*DATA EXTRACTS*.

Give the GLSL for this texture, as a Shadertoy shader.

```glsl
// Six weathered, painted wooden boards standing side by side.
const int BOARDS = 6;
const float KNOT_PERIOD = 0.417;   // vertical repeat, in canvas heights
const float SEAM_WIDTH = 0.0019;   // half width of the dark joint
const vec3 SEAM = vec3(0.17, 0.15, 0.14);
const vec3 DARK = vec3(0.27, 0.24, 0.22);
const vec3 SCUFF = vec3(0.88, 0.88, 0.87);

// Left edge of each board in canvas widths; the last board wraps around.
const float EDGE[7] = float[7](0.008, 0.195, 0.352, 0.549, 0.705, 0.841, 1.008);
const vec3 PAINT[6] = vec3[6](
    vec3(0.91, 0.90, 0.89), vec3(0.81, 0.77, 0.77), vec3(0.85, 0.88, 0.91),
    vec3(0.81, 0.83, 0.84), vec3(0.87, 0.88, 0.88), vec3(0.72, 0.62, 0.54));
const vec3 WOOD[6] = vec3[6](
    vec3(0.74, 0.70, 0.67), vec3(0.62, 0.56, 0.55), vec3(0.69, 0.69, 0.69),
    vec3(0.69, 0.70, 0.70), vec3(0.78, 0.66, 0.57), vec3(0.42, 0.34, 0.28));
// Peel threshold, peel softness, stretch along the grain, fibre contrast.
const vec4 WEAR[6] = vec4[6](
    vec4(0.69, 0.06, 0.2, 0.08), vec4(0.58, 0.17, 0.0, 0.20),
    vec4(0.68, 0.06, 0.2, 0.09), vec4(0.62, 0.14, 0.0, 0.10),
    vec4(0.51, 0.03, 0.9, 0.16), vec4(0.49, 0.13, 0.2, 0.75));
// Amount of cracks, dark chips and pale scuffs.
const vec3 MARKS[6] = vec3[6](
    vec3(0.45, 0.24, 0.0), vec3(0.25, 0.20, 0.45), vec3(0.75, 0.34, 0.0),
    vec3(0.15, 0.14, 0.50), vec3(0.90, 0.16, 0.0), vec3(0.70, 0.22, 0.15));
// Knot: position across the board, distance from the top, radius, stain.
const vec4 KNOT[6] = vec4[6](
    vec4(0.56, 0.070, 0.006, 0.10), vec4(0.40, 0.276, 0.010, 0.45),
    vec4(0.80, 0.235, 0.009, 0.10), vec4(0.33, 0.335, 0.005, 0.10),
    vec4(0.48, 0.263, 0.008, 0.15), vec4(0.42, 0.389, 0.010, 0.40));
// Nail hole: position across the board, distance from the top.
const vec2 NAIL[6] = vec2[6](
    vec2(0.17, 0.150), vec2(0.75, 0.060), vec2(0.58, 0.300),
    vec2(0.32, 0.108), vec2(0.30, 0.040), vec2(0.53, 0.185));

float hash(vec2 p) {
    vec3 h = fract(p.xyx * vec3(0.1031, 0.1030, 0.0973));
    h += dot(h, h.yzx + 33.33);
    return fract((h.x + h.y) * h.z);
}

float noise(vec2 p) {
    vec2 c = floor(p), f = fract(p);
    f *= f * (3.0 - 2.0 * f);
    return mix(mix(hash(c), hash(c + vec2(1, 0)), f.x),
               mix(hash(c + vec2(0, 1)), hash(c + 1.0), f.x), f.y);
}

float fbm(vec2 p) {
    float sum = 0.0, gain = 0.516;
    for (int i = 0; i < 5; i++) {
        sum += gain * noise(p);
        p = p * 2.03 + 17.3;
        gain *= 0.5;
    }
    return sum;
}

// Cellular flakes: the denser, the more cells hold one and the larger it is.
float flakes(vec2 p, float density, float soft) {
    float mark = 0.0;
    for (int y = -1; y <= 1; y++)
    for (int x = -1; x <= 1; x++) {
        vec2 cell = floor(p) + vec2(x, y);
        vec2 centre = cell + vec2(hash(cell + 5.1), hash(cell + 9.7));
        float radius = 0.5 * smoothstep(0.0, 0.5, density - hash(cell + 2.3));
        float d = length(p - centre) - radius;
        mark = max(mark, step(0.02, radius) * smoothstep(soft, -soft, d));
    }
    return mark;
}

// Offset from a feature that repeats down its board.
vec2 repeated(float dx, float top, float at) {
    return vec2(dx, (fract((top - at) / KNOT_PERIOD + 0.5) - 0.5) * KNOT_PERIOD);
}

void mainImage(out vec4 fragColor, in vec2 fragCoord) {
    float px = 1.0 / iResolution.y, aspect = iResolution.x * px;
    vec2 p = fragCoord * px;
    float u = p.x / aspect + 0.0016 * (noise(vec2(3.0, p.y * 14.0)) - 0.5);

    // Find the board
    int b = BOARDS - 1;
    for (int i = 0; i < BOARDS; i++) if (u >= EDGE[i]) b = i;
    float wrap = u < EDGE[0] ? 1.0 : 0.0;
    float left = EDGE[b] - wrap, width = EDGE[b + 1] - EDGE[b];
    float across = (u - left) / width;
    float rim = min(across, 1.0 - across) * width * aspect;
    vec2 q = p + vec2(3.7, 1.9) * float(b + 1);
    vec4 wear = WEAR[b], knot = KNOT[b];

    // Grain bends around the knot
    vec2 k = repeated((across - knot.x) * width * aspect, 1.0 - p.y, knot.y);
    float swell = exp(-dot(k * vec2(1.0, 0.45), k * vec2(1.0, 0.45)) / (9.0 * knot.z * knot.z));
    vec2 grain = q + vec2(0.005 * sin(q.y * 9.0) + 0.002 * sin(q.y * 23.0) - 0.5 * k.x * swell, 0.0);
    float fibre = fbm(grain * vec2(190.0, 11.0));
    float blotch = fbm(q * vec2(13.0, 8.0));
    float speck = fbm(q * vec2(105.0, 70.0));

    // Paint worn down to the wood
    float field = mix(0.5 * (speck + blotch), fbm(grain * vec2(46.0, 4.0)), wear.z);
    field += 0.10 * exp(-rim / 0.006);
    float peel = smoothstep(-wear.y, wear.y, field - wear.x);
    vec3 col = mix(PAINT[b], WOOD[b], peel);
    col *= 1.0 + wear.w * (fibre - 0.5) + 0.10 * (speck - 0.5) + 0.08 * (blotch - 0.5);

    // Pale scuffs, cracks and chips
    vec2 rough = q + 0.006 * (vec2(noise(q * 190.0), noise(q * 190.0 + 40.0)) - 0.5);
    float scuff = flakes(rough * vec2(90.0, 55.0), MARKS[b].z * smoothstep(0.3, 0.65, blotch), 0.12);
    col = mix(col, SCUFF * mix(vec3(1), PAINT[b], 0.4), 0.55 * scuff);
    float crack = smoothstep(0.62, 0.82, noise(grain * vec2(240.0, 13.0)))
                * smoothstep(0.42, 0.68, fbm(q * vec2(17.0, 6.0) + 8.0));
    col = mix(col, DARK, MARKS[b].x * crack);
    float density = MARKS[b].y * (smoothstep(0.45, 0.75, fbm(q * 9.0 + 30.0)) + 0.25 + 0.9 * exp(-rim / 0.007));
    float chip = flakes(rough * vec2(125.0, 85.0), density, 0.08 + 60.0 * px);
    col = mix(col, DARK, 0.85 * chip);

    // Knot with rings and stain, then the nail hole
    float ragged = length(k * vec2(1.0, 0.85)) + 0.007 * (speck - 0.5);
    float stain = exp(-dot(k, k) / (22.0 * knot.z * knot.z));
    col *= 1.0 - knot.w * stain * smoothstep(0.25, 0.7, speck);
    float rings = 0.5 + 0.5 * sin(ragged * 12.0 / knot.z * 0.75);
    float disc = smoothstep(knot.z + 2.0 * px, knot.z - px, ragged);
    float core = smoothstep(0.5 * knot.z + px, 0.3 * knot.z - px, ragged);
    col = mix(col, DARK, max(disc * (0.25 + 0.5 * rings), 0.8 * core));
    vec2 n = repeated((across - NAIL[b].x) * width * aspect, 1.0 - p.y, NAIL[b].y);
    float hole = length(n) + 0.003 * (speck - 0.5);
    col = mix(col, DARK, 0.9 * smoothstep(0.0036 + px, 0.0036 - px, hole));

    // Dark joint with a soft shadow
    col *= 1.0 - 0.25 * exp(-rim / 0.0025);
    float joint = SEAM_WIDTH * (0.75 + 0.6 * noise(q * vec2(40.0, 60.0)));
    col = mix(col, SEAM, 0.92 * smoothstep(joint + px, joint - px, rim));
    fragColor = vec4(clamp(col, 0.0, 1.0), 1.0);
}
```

*WHAT YOU NEED TO DO*.
Extract every line containing the string "noise" from the data above.

*OUTPUT*.
float noise(vec2 p) {
        sum += gain * noise(p);
    float u = p.x / aspect + 0.0016 * (noise(vec2(3.0, p.y * 14.0)) - 0.5);
    vec2 rough = q + 0.006 * (vec2(noise(q * 190.0), noise(q * 190.0 + 40.0)) - 0.5);
    float crack = smoothstep(0.62, 0.82, noise(grain * vec2(240.0, 13.0)))
    float joint = SEAM_WIDTH * (0.75 + 0.6 * noise(q * vec2(40.0, 60.0)));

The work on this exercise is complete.